## What is needed
Report every line below that holds the word "buttonBox".
*** Input
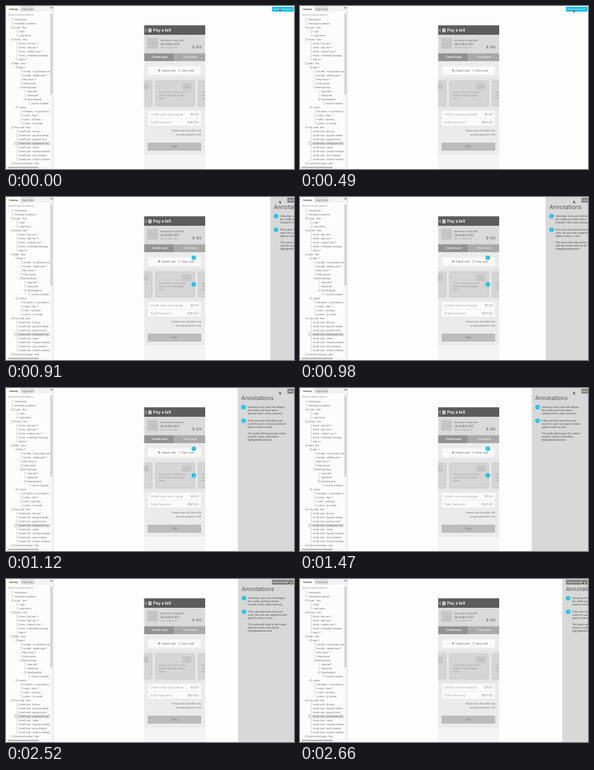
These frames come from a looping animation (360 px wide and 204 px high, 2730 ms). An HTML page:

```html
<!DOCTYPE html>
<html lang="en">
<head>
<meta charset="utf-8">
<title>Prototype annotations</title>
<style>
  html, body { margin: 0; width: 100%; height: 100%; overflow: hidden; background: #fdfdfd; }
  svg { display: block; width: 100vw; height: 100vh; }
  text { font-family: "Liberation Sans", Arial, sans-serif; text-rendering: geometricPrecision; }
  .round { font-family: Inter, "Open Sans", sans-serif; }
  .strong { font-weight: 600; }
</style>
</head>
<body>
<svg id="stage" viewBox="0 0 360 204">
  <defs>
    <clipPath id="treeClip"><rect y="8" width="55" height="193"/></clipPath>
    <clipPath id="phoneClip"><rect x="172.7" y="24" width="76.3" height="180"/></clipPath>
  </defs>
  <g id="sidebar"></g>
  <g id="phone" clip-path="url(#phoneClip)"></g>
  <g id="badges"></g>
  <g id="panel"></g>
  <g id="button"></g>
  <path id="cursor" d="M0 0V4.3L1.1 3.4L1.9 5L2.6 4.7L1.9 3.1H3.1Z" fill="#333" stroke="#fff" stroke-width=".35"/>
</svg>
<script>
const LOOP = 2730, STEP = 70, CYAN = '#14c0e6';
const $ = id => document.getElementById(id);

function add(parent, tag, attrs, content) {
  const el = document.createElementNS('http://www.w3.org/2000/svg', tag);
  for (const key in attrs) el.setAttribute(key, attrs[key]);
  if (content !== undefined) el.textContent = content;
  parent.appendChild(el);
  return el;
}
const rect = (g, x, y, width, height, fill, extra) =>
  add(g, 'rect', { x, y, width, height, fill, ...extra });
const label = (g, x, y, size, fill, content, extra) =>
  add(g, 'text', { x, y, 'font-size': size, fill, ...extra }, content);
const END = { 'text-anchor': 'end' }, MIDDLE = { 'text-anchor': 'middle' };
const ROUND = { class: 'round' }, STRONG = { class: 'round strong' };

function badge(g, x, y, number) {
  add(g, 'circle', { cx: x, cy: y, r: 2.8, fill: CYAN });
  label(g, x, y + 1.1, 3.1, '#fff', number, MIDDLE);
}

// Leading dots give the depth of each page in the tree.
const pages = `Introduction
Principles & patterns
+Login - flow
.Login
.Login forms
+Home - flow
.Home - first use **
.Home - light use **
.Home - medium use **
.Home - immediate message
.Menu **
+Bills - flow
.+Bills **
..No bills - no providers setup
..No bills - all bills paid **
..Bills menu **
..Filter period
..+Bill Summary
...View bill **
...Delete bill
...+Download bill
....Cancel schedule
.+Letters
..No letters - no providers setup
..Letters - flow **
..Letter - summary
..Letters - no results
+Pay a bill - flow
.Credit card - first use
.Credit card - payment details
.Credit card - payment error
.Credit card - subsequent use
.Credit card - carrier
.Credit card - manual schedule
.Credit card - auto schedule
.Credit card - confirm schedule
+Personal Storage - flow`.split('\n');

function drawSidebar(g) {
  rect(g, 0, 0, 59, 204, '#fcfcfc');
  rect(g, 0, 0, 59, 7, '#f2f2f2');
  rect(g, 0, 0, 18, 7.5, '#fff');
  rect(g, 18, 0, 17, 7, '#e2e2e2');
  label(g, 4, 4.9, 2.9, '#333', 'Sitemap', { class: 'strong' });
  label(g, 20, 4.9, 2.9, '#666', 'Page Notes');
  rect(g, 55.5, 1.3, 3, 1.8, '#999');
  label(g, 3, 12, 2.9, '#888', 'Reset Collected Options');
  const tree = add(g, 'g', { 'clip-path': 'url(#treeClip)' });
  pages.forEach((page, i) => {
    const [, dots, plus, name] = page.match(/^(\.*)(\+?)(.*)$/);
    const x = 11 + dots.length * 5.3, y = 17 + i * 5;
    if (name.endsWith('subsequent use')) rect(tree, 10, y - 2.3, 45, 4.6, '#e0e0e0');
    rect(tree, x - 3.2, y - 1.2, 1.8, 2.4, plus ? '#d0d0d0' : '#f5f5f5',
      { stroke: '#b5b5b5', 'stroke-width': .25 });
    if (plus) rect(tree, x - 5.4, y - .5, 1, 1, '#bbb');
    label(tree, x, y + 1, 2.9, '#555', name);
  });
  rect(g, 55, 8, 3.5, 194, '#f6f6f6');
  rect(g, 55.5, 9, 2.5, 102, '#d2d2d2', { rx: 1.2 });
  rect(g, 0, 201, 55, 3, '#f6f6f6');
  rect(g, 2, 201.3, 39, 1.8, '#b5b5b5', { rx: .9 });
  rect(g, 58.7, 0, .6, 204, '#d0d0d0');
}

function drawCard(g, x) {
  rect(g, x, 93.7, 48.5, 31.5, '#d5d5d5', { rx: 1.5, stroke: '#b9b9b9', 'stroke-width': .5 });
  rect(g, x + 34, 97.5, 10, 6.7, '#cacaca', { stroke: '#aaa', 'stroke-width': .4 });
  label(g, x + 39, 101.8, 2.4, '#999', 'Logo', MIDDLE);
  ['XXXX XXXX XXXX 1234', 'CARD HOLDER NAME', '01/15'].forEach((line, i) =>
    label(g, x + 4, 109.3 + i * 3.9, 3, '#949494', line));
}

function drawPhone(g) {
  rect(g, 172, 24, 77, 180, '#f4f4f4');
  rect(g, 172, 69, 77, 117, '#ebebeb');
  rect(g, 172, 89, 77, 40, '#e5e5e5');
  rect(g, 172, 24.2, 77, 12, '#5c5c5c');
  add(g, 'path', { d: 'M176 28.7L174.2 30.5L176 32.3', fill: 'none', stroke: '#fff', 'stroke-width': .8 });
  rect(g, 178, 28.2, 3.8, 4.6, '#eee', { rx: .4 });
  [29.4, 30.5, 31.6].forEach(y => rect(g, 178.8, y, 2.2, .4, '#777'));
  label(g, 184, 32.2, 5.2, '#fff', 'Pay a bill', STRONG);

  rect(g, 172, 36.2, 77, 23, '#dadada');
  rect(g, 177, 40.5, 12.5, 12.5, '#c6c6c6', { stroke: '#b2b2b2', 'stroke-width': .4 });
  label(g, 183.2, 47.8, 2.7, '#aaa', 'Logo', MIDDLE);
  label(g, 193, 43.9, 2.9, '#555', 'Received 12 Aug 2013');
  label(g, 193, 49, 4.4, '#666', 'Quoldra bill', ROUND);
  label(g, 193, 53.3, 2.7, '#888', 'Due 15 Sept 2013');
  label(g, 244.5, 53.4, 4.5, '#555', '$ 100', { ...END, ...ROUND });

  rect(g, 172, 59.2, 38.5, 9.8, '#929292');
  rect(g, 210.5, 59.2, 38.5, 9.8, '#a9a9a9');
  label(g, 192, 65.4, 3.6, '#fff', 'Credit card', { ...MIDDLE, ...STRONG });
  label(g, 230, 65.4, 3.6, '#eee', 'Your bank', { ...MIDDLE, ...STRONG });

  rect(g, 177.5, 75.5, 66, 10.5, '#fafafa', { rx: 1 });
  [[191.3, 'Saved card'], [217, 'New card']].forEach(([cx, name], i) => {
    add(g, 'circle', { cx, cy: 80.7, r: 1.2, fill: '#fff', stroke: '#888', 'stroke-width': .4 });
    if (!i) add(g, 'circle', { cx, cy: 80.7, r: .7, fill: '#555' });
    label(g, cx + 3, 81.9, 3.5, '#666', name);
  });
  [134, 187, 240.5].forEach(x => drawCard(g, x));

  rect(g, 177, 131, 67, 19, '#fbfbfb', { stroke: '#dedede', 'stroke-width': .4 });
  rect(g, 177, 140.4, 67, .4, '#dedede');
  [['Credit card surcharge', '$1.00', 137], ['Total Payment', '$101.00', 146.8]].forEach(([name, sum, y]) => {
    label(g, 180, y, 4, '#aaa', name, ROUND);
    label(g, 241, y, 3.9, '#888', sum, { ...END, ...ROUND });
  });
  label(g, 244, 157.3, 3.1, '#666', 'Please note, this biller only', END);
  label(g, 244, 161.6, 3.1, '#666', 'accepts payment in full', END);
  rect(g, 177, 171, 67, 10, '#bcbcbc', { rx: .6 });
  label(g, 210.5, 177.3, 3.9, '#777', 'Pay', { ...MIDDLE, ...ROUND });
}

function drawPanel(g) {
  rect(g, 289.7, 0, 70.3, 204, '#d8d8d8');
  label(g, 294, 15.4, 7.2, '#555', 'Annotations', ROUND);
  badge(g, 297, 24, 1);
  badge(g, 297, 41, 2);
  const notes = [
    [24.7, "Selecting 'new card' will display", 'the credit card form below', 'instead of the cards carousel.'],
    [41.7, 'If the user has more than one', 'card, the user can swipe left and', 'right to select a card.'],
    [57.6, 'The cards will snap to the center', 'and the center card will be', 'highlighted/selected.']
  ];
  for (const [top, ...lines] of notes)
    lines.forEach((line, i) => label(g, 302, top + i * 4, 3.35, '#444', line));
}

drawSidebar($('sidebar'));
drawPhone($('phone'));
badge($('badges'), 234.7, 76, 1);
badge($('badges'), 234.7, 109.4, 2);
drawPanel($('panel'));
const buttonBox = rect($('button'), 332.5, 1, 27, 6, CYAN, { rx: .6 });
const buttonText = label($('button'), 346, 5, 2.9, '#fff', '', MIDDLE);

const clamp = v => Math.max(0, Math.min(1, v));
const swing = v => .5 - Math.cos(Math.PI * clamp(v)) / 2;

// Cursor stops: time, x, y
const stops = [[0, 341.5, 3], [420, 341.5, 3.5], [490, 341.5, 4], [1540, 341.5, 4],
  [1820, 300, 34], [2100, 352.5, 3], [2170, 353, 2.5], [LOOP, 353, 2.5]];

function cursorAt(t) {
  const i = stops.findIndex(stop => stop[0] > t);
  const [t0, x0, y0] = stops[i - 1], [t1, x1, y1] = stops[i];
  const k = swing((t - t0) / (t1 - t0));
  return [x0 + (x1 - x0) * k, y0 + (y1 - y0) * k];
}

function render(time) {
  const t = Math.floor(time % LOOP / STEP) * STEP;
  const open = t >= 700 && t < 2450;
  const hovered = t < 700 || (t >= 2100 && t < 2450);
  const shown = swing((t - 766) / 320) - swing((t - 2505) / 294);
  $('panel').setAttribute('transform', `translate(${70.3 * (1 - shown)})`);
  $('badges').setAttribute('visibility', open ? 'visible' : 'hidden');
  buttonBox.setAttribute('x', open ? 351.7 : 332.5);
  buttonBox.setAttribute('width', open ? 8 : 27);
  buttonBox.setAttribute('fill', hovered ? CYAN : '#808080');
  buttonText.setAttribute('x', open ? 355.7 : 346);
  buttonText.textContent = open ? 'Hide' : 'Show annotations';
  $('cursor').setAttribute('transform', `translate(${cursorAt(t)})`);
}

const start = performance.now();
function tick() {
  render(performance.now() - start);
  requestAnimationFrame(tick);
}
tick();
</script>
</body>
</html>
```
******
## Answer to this task
const buttonBox = rect($('button'), 332.5, 1, 27, 6, CYAN, { rx: .6 });
  buttonBox.setAttribute('x', open ? 351.7 : 332.5);
  buttonBox.setAttribute('width', open ? 8 : 27);
  buttonBox.setAttribute('fill', hovered ? CYAN : '#808080');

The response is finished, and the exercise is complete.